Developing Radiation Centers
Has anyone quantified the actual need for radiation therapy in developing countries with limited resources?
Two groups are working on this. Mary Gospodarowicz, MD, of Princess Margaret Hospital, Toronto, Canada, recently convened a Global Task Force for Radiotherapy in Cancer Control. And the IAEA is attempting to quantify the need and costs in different countries—one at a time. The goal is to develop radiation centers in these countries. The IAEA is interested in providing linear accelerators and related infrastructure to make radiation treatment practical and available.
Are any of these countries interested in developing radiation centers?
A number of countries have recognized the importance of developing radiation centers, and their health-care ministries are trying to address this goal. A key concept is that our job is not to go into countries and fix cancer, but rather to provide the tools so people can address problems in their own countries in sustainable ways.
The IAEA is driving efforts on the ground, including its PACT [Program Action for Cancer Therapy] initiative. I feel positive about this work and other efforts by the IAEA. It is a very exciting time.

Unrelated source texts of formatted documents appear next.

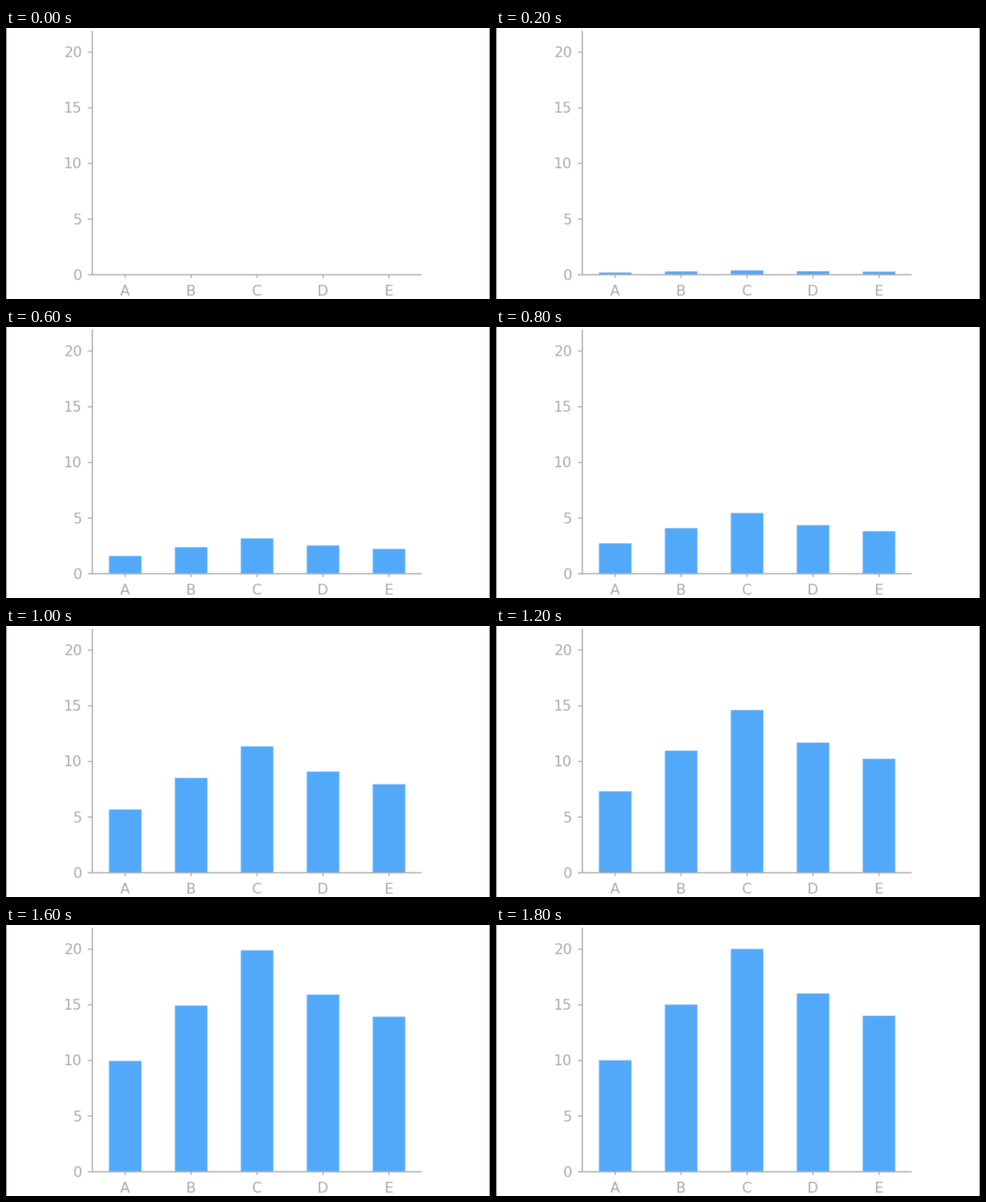
Write a matplotlib script that moves like this. It is 712 by 400 pixels and loops after 1.9 s.

```python
import numpy as np
import matplotlib.pyplot as plt
from matplotlib.animation import FuncAnimation
from matplotlib.patches import Rectangle

W, H, DPI = 712, 400, 100
PX = 72 / DPI                       # points per pixel
BASE, UNIT = 364, 16.43             # baseline and pixels per value
AXIS_X, FIRST, STEP, BAR_W = 127, 175.4, 97, 47.8
BLUE, GREY, EDGE = "#53a9f9", "#aaaaad", "#7c7c7c"

VALUES = dict(A=10, B=15, C=20, D=16, E=14)
# Share of the full height reached at each 200 ms step
GROWTH = [0, 0.019, 0.045, 0.158, 0.272, 0.567, 0.730, 0.950, 0.994, 1]

fig = plt.figure(figsize=(W / DPI, H / DPI), dpi=DPI, facecolor="white")
ax = fig.add_axes([0, 0, 1, 1])
ax.set(xlim=(0, W), ylim=(H, 0))
ax.axis("off")


def soften(img, dpi, side=0.18, pad=2):
    """Blur the alpha channel a little, keeping one flat colour."""
    rgb = img[np.unravel_index(img[..., 3].argmax(), img.shape[:2])][:3]
    alpha = np.pad(img[..., 3], pad)
    for axis in (0, 1):
        alpha = ((1 - 2 * side) * alpha
                 + side * (np.roll(alpha, 1, axis) + np.roll(alpha, -1, axis)))
    out = np.empty(alpha.shape + (4,))
    out[..., :3] = rgb
    out[..., 3] = alpha
    return out, -pad, -pad


def box(x, y, w, h, color, z=1, soft=True):
    patch = Rectangle((x, y), w, h, fc=color, lw=0, zorder=z, snap=False)
    if soft:
        patch.set_agg_filter(soften)
    return ax.add_patch(patch)


def label(x, y, text, align):
    item = ax.text(x, y, text, color=GREY, family="DejaVu Sans",
                   size=21 * PX, ha=align, va="baseline", zorder=3)
    item.set_agg_filter(soften)


for x in (0, W - 1):
    box(x, 0, 1, H, EDGE, soft=False)

box(AXIS_X - 0.9, 4, 1.8, BASE - 4, GREY, 3)
box(120.5, BASE - 0.7, 491, 1.8, GREY, 3)

for value in range(0, 21, 5):
    y = BASE - value * UNIT
    if value:
        box(120.5, y - 0.6, 6, 1.7, GREY, 3)
    label(112, y + 7.7, str(value), "right")

bars = []
for i, name in enumerate(VALUES):
    x = FIRST + i * STEP
    box(x - 0.9, BASE, 1.8, 5, GREY, 3)
    label(x, 394.7, name, "center")
    bars.append(box(x - BAR_W / 2, BASE, BAR_W, 0, BLUE, 2))


def draw(frame):
    share = GROWTH[frame // 2]
    for bar, value in zip(bars, VALUES.values()):
        height = share * value * UNIT
        bar.set_y(BASE - height)
        bar.set_height(height)
        bar.set_visible(height > 0)
    return bars


anim = FuncAnimation(fig, draw, frames=19, interval=100, repeat=True,
                     repeat_delay=0, blit=False)
plt.show()
```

I think we are making stepwise progress in the delivery of cancer care, and radiation therapy is a component of that. Rome was not built in a day! ■
Disclosure: Dr. Anderson reported no potential conflicts of interest.
1. Consensus statements from the Asian Oncology Summit 2009. Lancet Oncol 10:1075-1127, 2009.